From politicians manipulating people’s emotions to gain sympathy votes, to wrongly accusing people of being terrorists, the film attacked the culture of media trials and fake news that condemn a person and brand them as guilty, even before the law can take its course. 

In a botched investigation, the assassin Mohan (Paresh Rawal) runs away and is apprehended by Ajay and Ria. The two, along with the nation, believe him to be a terrorist until he confesses that he killed the minister’s brother-in-law because he assaulted his daughter, and their family was denied justice. 

It’s at this stage that the film cleverly remarks on how a flawed justice system actually pushes people to commit more crimes. But perhaps the film’s greatest achievement is how it showcases Ajay and Ria’s efforts to bring the truth out in the open get thwarted by powers of greed, corruption, and political power. 

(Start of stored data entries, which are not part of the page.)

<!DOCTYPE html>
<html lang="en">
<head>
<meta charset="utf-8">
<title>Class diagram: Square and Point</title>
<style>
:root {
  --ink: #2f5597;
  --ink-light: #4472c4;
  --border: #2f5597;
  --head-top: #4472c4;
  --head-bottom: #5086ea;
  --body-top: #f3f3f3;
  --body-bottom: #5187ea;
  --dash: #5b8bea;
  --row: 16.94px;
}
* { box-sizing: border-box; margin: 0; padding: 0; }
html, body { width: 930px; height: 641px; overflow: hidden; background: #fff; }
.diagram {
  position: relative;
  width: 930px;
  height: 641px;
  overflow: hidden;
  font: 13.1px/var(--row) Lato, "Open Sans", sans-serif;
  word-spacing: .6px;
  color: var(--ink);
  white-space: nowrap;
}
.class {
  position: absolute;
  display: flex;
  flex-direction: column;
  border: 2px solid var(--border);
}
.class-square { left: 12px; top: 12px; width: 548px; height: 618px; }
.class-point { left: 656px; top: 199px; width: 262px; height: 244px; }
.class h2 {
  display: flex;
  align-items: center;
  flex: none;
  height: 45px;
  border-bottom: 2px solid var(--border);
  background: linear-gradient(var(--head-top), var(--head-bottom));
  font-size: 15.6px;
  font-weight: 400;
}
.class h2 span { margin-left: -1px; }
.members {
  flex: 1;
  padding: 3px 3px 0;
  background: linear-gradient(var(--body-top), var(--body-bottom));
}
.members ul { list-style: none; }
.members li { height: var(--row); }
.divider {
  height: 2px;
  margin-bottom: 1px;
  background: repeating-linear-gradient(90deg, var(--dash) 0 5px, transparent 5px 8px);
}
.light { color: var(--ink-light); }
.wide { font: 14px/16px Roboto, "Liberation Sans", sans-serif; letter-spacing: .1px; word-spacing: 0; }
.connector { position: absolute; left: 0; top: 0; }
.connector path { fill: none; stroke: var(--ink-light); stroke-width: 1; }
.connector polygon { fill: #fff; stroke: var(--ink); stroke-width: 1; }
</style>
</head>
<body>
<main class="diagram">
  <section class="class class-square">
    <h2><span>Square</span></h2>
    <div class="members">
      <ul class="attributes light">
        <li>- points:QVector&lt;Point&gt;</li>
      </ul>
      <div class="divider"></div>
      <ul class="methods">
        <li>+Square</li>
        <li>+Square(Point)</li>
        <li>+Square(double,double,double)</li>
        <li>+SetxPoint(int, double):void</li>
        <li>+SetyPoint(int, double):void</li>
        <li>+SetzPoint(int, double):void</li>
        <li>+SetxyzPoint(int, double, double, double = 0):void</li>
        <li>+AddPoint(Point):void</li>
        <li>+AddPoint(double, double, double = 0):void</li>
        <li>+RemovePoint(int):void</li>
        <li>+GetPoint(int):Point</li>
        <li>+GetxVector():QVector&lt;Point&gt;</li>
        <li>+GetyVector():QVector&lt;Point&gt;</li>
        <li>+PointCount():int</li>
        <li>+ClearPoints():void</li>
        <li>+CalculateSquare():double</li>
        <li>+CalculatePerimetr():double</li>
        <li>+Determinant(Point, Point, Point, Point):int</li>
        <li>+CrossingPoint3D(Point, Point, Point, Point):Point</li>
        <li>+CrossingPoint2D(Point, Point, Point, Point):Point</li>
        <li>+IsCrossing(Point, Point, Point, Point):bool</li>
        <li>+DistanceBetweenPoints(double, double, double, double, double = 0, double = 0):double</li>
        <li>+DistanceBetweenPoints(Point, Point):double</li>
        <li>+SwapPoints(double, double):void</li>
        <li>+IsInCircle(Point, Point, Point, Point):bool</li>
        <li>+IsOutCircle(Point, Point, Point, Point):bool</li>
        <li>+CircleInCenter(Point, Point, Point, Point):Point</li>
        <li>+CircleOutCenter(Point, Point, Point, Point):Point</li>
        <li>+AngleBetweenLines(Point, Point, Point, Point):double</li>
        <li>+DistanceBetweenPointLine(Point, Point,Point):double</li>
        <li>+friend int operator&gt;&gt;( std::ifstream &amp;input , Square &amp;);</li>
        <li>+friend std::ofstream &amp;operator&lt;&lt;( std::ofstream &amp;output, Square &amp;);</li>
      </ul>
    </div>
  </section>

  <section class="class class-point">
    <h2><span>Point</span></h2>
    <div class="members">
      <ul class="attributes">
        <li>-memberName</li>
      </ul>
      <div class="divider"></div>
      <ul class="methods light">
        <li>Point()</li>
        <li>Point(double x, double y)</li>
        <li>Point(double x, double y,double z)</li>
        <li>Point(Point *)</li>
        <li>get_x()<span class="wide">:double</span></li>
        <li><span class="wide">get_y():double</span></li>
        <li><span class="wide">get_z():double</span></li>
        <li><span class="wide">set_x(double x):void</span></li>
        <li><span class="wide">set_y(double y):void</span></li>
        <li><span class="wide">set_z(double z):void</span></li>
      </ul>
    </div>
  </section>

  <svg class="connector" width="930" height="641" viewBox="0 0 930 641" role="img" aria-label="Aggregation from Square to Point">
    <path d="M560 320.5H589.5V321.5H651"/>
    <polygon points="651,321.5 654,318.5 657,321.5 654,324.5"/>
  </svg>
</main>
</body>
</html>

Though the scene that I have never been able to get out of mind is when Mohan’s death by hanging, is marketed, with plans to telecast it live on National TV. 

It’s a stark reminder that when we turn news into a commodity, then the news is no longer covered. Rather, it’s created… or more accurately, fabricated. 

The film, like most films of the time, ends on a highly emotional and dramatic note where truth wins, because the ‘press’ does its job. I love it because I love masala entertainers and happy endings.

But in the years since the film released, its ending is the only thing that feels fictional. In the guise of comedy, drama, and romance, Phir Bhi Dil Hai Hindustani reminded people of the far-reaching effects of turning news into a business. At the time, the film was a satire. It’s unfortunate that today, it’s our reality. 

All images from Netflix, unless specified otherwise.